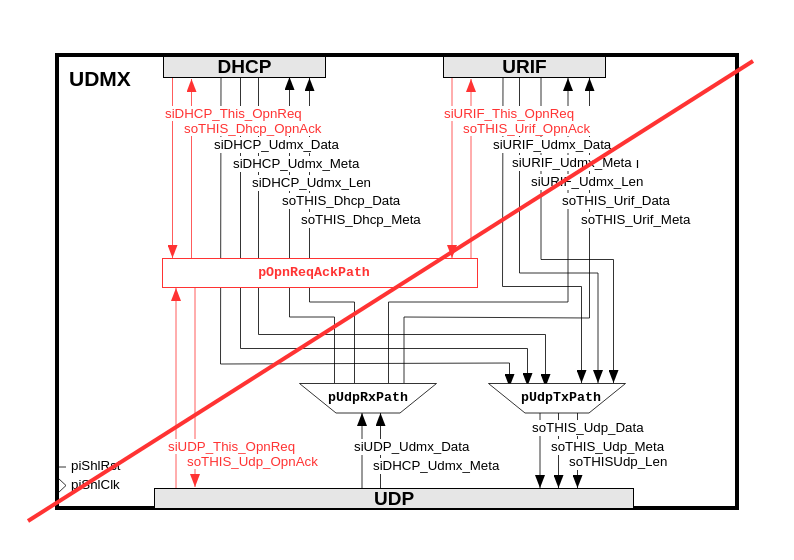
<!DOCTYPE html>
<html lang="en">
<head>
<meta charset="utf-8">
<title>UDMX block diagram</title>
<style>
:root { --ink: #000; --signal: #ff3333; --bar: #e6e6e6; --paper: #fff; }
* { box-sizing: border-box; }
html, body { margin: 0; overflow: hidden; background: var(--paper); }
.diagram {
  position: relative; width: 794px; height: 560px; overflow: hidden;
  background: var(--paper); color: var(--ink);
  font: 13.3px/16px "Liberation Sans", sans-serif;
}
.diagram > * { position: absolute; }
.layer { left: 0; top: 0; width: 794px; height: 560px; fill: none; stroke: var(--ink); stroke-width: 0.8; }
.layer .control { stroke: var(--signal); }
.frame { left: 55px; top: 53px; width: 684px; height: 457px; border: 4px solid var(--ink); }
.title { left: 69px; top: 66px; margin: 0; font-size: 21px; line-height: 26px; }
.bar {
  display: flex; align-items: center; justify-content: center;
  background: var(--bar); border: 1px solid var(--ink);
  font-size: 19px; font-weight: bold;
}
.bar.dhcp { left: 163px; top: 56px; width: 163px; height: 22px; }
.bar.urif { left: 443px; top: 56px; width: 163px; height: 22px; }
.bar.udp { left: 154px; top: 488px; width: 480px; height: 21px; }
.label { left: var(--x); top: var(--y); padding-right: 16px; background: var(--paper); white-space: nowrap; }
.label.control { color: var(--signal); line-height: 15px; }
.port { left: 71px; white-space: nowrap; }
.process {
  display: flex; align-items: center; justify-content: center;
  font: bold 13.3px/16px "Liberation Mono", monospace;
}
.process.ack { left: 162px; top: 258px; width: 316px; height: 30px; background: var(--paper); border: 1px solid var(--signal); color: var(--signal); padding-right: 12px; }
.process.rx { left: 299px; top: 383px; width: 138px; height: 30px; }
.process.tx { left: 488px; top: 383px; width: 146px; height: 30px; }
</style>
</head>
<body>
<main class="diagram">
  <div class="frame"></div>
  <h1 class="title">UDMX</h1>

  <svg class="layer" viewBox="0 0 794 560" aria-hidden="true">
    <defs>
      <marker id="arrow" markerUnits="userSpaceOnUse" markerWidth="13" markerHeight="10" refX="13" refY="5" orient="auto"><path d="M0 0L13 5L0 10Z" fill="#000" stroke="none"/></marker>
      <marker id="arrow-control" markerUnits="userSpaceOnUse" markerWidth="13" markerHeight="10" refX="13" refY="5" orient="auto"><path d="M0 0L13 5L0 10Z" fill="#ff3333" stroke="none"/></marker>
    </defs>
    <g class="control" marker-end="url(#arrow-control)">
      <path d="M172.5 77V258" marker-end="url(#arrow-control)"/>
      <path d="M191.5 258V79" marker-end="url(#arrow-control)"/>
      <path d="M452 77V258" marker-end="url(#arrow-control)"/>
      <path d="M471 258V79" marker-end="url(#arrow-control)"/>
      <path d="M176 489V288" marker-end="url(#arrow-control)"/>
      <path d="M195 288V487" marker-end="url(#arrow-control)"/>
    </g>
    <g>
      <path d="M221 77L220.5 364L509.5 363V387" marker-end="url(#arrow)"/>
      <path d="M240.5 77V348.5H527.5V386" marker-end="url(#arrow)"/>
      <path d="M258.5 77V334.5H545.5V387" marker-end="url(#arrow)"/>
      <path d="M334.5 383V317H289.5V77" marker-end="url(#arrow)"/>
      <path d="M354.5 383V302H309.5V78" marker-end="url(#arrow)"/>
      <path d="M388.5 383V302H568V78" marker-end="url(#arrow)"/>
      <path d="M404 383V317L589.5 318V78" marker-end="url(#arrow)"/>
      <path d="M503 77L502.5 286.5H581.5V383" marker-end="url(#arrow)"/>
      <path d="M519.5 77V273H598V383" marker-end="url(#arrow)"/>
      <path d="M541 77V259.5H613.5V383" marker-end="url(#arrow)"/>
      <path d="M362 488V413" marker-end="url(#arrow)"/>
      <path d="M380.5 488V413" marker-end="url(#arrow)"/>
      <path d="M540 413V488" marker-end="url(#arrow)"/>
      <path d="M558.5 413V488" marker-end="url(#arrow)"/>
      <path d="M577.5 413V488" marker-end="url(#arrow)"/>
    </g>
    <g fill="#fff">
      <polygon points="299.5,383.5 436.5,383.5 400,413 336,413"/>
      <polygon points="488.5,383.5 625.5,383.5 589,413 525,413"/>
    </g>
    <path d="M57 467H66M58 478L66 485.5L58 493"/>
  </svg>

  <div class="bar dhcp">DHCP</div>
  <div class="bar urif">URIF</div>
  <div class="bar udp">UDP</div>

  <span class="label control" style="--x:165px;--y:106px">siDHCP_This_OpnReq</span>
  <span class="label control" style="--x:184px;--y:121px">soTHIS_Dhcp_OpnAck</span>
  <span class="label" style="--x:214px;--y:137px">siDHCP_Udmx_Data</span>
  <span class="label" style="--x:233px;--y:156px">siDHCP_Udmx_Meta</span>
  <span class="label" style="--x:252px;--y:175px">siDHCP_Udmx_Len</span>
  <span class="label" style="--x:282px;--y:193px">soTHIS_Dhcp_Data</span>
  <span class="label" style="--x:301px;--y:212px">soTHIS_Dhcp_Meta</span>

  <span class="label control" style="--x:444px;--y:106px">siURIF_This_OpnReq</span>
  <span class="label control" style="--x:463px;--y:121px">soTHIS_Urif_OpnAck</span>
  <span class="label" style="--x:493px;--y:137px">siURIF_Udmx_Data</span>
  <span class="label" style="--x:512px;--y:155px">siURIF_Udmx_Meta</span>
  <span class="label" style="--x:531px;--y:174px">siURIF_Udmx_Len</span>
  <span class="label" style="--x:562px;--y:193px">soTHIS_Urif_Data</span>
  <span class="label" style="--x:581px;--y:212px">soTHIS_Urif_Meta</span>

  <span class="label control" style="--x:168px;--y:439px">siUDP_This_OpnReq</span>
  <span class="label control" style="--x:187px;--y:454px">soTHIS_Udp_OpnAck</span>
  <span class="label" style="--x:354px;--y:439px">siUDP_Udmx_Data</span>
  <span class="label" style="--x:373px;--y:458px">siDHCP_Udmx_Meta</span>
  <span class="label" style="--x:532px;--y:420px">soTHIS_Udp_Data</span>
  <span class="label" style="--x:551px;--y:439px">soTHIS_Udp_Meta</span>
  <span class="label" style="--x:569px;--y:454px">soTHISUdp_Len</span>

  <span class="port" style="top:458px">piShlRst</span>
  <span class="port" style="top:477px">piShlClk</span>

  <div class="process ack">pOpnReqAckPath</div>
  <div class="process rx">pUdpRxPath</div>
  <div class="process tx">pUdpTxPath</div>

  <svg class="layer" viewBox="0 0 794 560" role="img" aria-label="Diagram struck through">
    <path d="M637.5 160V168" stroke-width="1.2"/>
    <line class="control" x1="28" y1="521" x2="753" y2="61" stroke-width="4"/>
  </svg>
</main>
</body>
</html>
═══
- **What you need to do**
Copy the material exactly as written and leave every picture behind.

- **Expected output**
<!DOCTYPE html>
<html lang="en">
<head>
<meta charset="utf-8">
<title>UDMX block diagram</title>
<style>
:root { --ink: #000; --signal: #ff3333; --bar: #e6e6e6; --paper: #fff; }
* { box-sizing: border-box; }
html, body { margin: 0; overflow: hidden; background: var(--paper); }
.diagram {
  position: relative; width: 794px; height: 560px; overflow: hidden;
  background: var(--paper); color: var(--ink);
  font: 13.3px/16px "Liberation Sans", sans-serif;
}
.diagram > * { position: absolute; }
.layer { left: 0; top: 0; width: 794px; height: 560px; fill: none; stroke: var(--ink); stroke-width: 0.8; }
.layer .control { stroke: var(--signal); }
.frame { left: 55px; top: 53px; width: 684px; height: 457px; border: 4px solid var(--ink); }
.title { left: 69px; top: 66px; margin: 0; font-size: 21px; line-height: 26px; }
.bar {
  display: flex; align-items: center; justify-content: center;
  background: var(--bar); border: 1px solid var(--ink);
  font-size: 19px; font-weight: bold;
}
.bar.dhcp { left: 163px; top: 56px; width: 163px; height: 22px; }
.bar.urif { left: 443px; top: 56px; width: 163px; height: 22px; }
.bar.udp { left: 154px; top: 488px; width: 480px; height: 21px; }
.label { left: var(--x); top: var(--y); padding-right: 16px; background: var(--paper); white-space: nowrap; }
.label.control { color: var(--signal); line-height: 15px; }
.port { left: 71px; white-space: nowrap; }
.process {
  display: flex; align-items: center; justify-content: center;
  font: bold 13.3px/16px "Liberation Mono", monospace;
}
.process.ack { left: 162px; top: 258px; width: 316px; height: 30px; background: var(--paper); border: 1px solid var(--signal); color: var(--signal); padding-right: 12px; }
.process.rx { left: 299px; top: 383px; width: 138px; height: 30px; }
.process.tx { left: 488px; top: 383px; width: 146px; height: 30px; }
</style>
</head>
<body>
<main class="diagram">
  <div class="frame"></div>
  <h1 class="title">UDMX</h1>

  <svg class="layer" viewBox="0 0 794 560" aria-hidden="true">
    <defs>
      <marker id="arrow" markerUnits="userSpaceOnUse" markerWidth="13" markerHeight="10" refX="13" refY="5" orient="auto"><path d="M0 0L13 5L0 10Z" fill="#000" stroke="none"/></marker>
      <marker id="arrow-control" markerUnits="userSpaceOnUse" markerWidth="13" markerHeight="10" refX="13" refY="5" orient="auto"><path d="M0 0L13 5L0 10Z" fill="#ff3333" stroke="none"/></marker>
    </defs>
    <g class="control" marker-end="url(#arrow-control)">
      <path d="M172.5 77V258" marker-end="url(#arrow-control)"/>
      <path d="M191.5 258V79" marker-end="url(#arrow-control)"/>
      <path d="M452 77V258" marker-end="url(#arrow-control)"/>
      <path d="M471 258V79" marker-end="url(#arrow-control)"/>
      <path d="M176 489V288" marker-end="url(#arrow-control)"/>
      <path d="M195 288V487" marker-end="url(#arrow-control)"/>
    </g>
    <g>
      <path d="M221 77L220.5 364L509.5 363V387" marker-end="url(#arrow)"/>
      <path d="M240.5 77V348.5H527.5V386" marker-end="url(#arrow)"/>
      <path d="M258.5 77V334.5H545.5V387" marker-end="url(#arrow)"/>
      <path d="M334.5 383V317H289.5V77" marker-end="url(#arrow)"/>
      <path d="M354.5 383V302H309.5V78" marker-end="url(#arrow)"/>
      <path d="M388.5 383V302H568V78" marker-end="url(#arrow)"/>
      <path d="M404 383V317L589.5 318V78" marker-end="url(#arrow)"/>
      <path d="M503 77L502.5 286.5H581.5V383" marker-end="url(#arrow)"/>
      <path d="M519.5 77V273H598V383" marker-end="url(#arrow)"/>
      <path d="M541 77V259.5H613.5V383" marker-end="url(#arrow)"/>
      <path d="M362 488V413" marker-end="url(#arrow)"/>
      <path d="M380.5 488V413" marker-end="url(#arrow)"/>
      <path d="M540 413V488" marker-end="url(#arrow)"/>
      <path d="M558.5 413V488" marker-end="url(#arrow)"/>
      <path d="M577.5 413V488" marker-end="url(#arrow)"/>
    </g>
    <g fill="#fff">
      <polygon points="299.5,383.5 436.5,383.5 400,413 336,413"/>
      <polygon points="488.5,383.5 625.5,383.5 589,413 525,413"/>
    </g>
    <path d="M57 467H66M58 478L66 485.5L58 493"/>
  </svg>

  <div class="bar dhcp">DHCP</div>
  <div class="bar urif">URIF</div>
  <div class="bar udp">UDP</div>

  <span class="label control" style="--x:165px;--y:106px">siDHCP_This_OpnReq</span>
  <span class="label control" style="--x:184px;--y:121px">soTHIS_Dhcp_OpnAck</span>
  <span class="label" style="--x:214px;--y:137px">siDHCP_Udmx_Data</span>
  <span class="label" style="--x:233px;--y:156px">siDHCP_Udmx_Meta</span>
  <span class="label" style="--x:252px;--y:175px">siDHCP_Udmx_Len</span>
  <span class="label" style="--x:282px;--y:193px">soTHIS_Dhcp_Data</span>
  <span class="label" style="--x:301px;--y:212px">soTHIS_Dhcp_Meta</span>

  <span class="label control" style="--x:444px;--y:106px">siURIF_This_OpnReq</span>
  <span class="label control" style="--x:463px;--y:121px">soTHIS_Urif_OpnAck</span>
  <span class="label" style="--x:493px;--y:137px">siURIF_Udmx_Data</span>
  <span class="label" style="--x:512px;--y:155px">siURIF_Udmx_Meta</span>
  <span class="label" style="--x:531px;--y:174px">siURIF_Udmx_Len</span>
  <span class="label" style="--x:562px;--y:193px">soTHIS_Urif_Data</span>
  <span class="label" style="--x:581px;--y:212px">soTHIS_Urif_Meta</span>

  <span class="label control" style="--x:168px;--y:439px">siUDP_This_OpnReq</span>
  <span class="label control" style="--x:187px;--y:454px">soTHIS_Udp_OpnAck</span>
  <span class="label" style="--x:354px;--y:439px">siUDP_Udmx_Data</span>
  <span class="label" style="--x:373px;--y:458px">siDHCP_Udmx_Meta</span>
  <span class="label" style="--x:532px;--y:420px">soTHIS_Udp_Data</span>
  <span class="label" style="--x:551px;--y:439px">soTHIS_Udp_Meta</span>
  <span class="label" style="--x:569px;--y:454px">soTHISUdp_Len</span>

  <span class="port" style="top:458px">piShlRst</span>
  <span class="port" style="top:477px">piShlClk</span>

  <div class="process ack">pOpnReqAckPath</div>
  <div class="process rx">pUdpRxPath</div>
  <div class="process tx">pUdpTxPath</div>

  <svg class="layer" viewBox="0 0 794 560" role="img" aria-label="Diagram struck through">
    <path d="M637.5 160V168" stroke-width="1.2"/>
    <line class="control" x1="28" y1="521" x2="753" y2="61" stroke-width="4"/>
  </svg>
</main>
</body>
</html>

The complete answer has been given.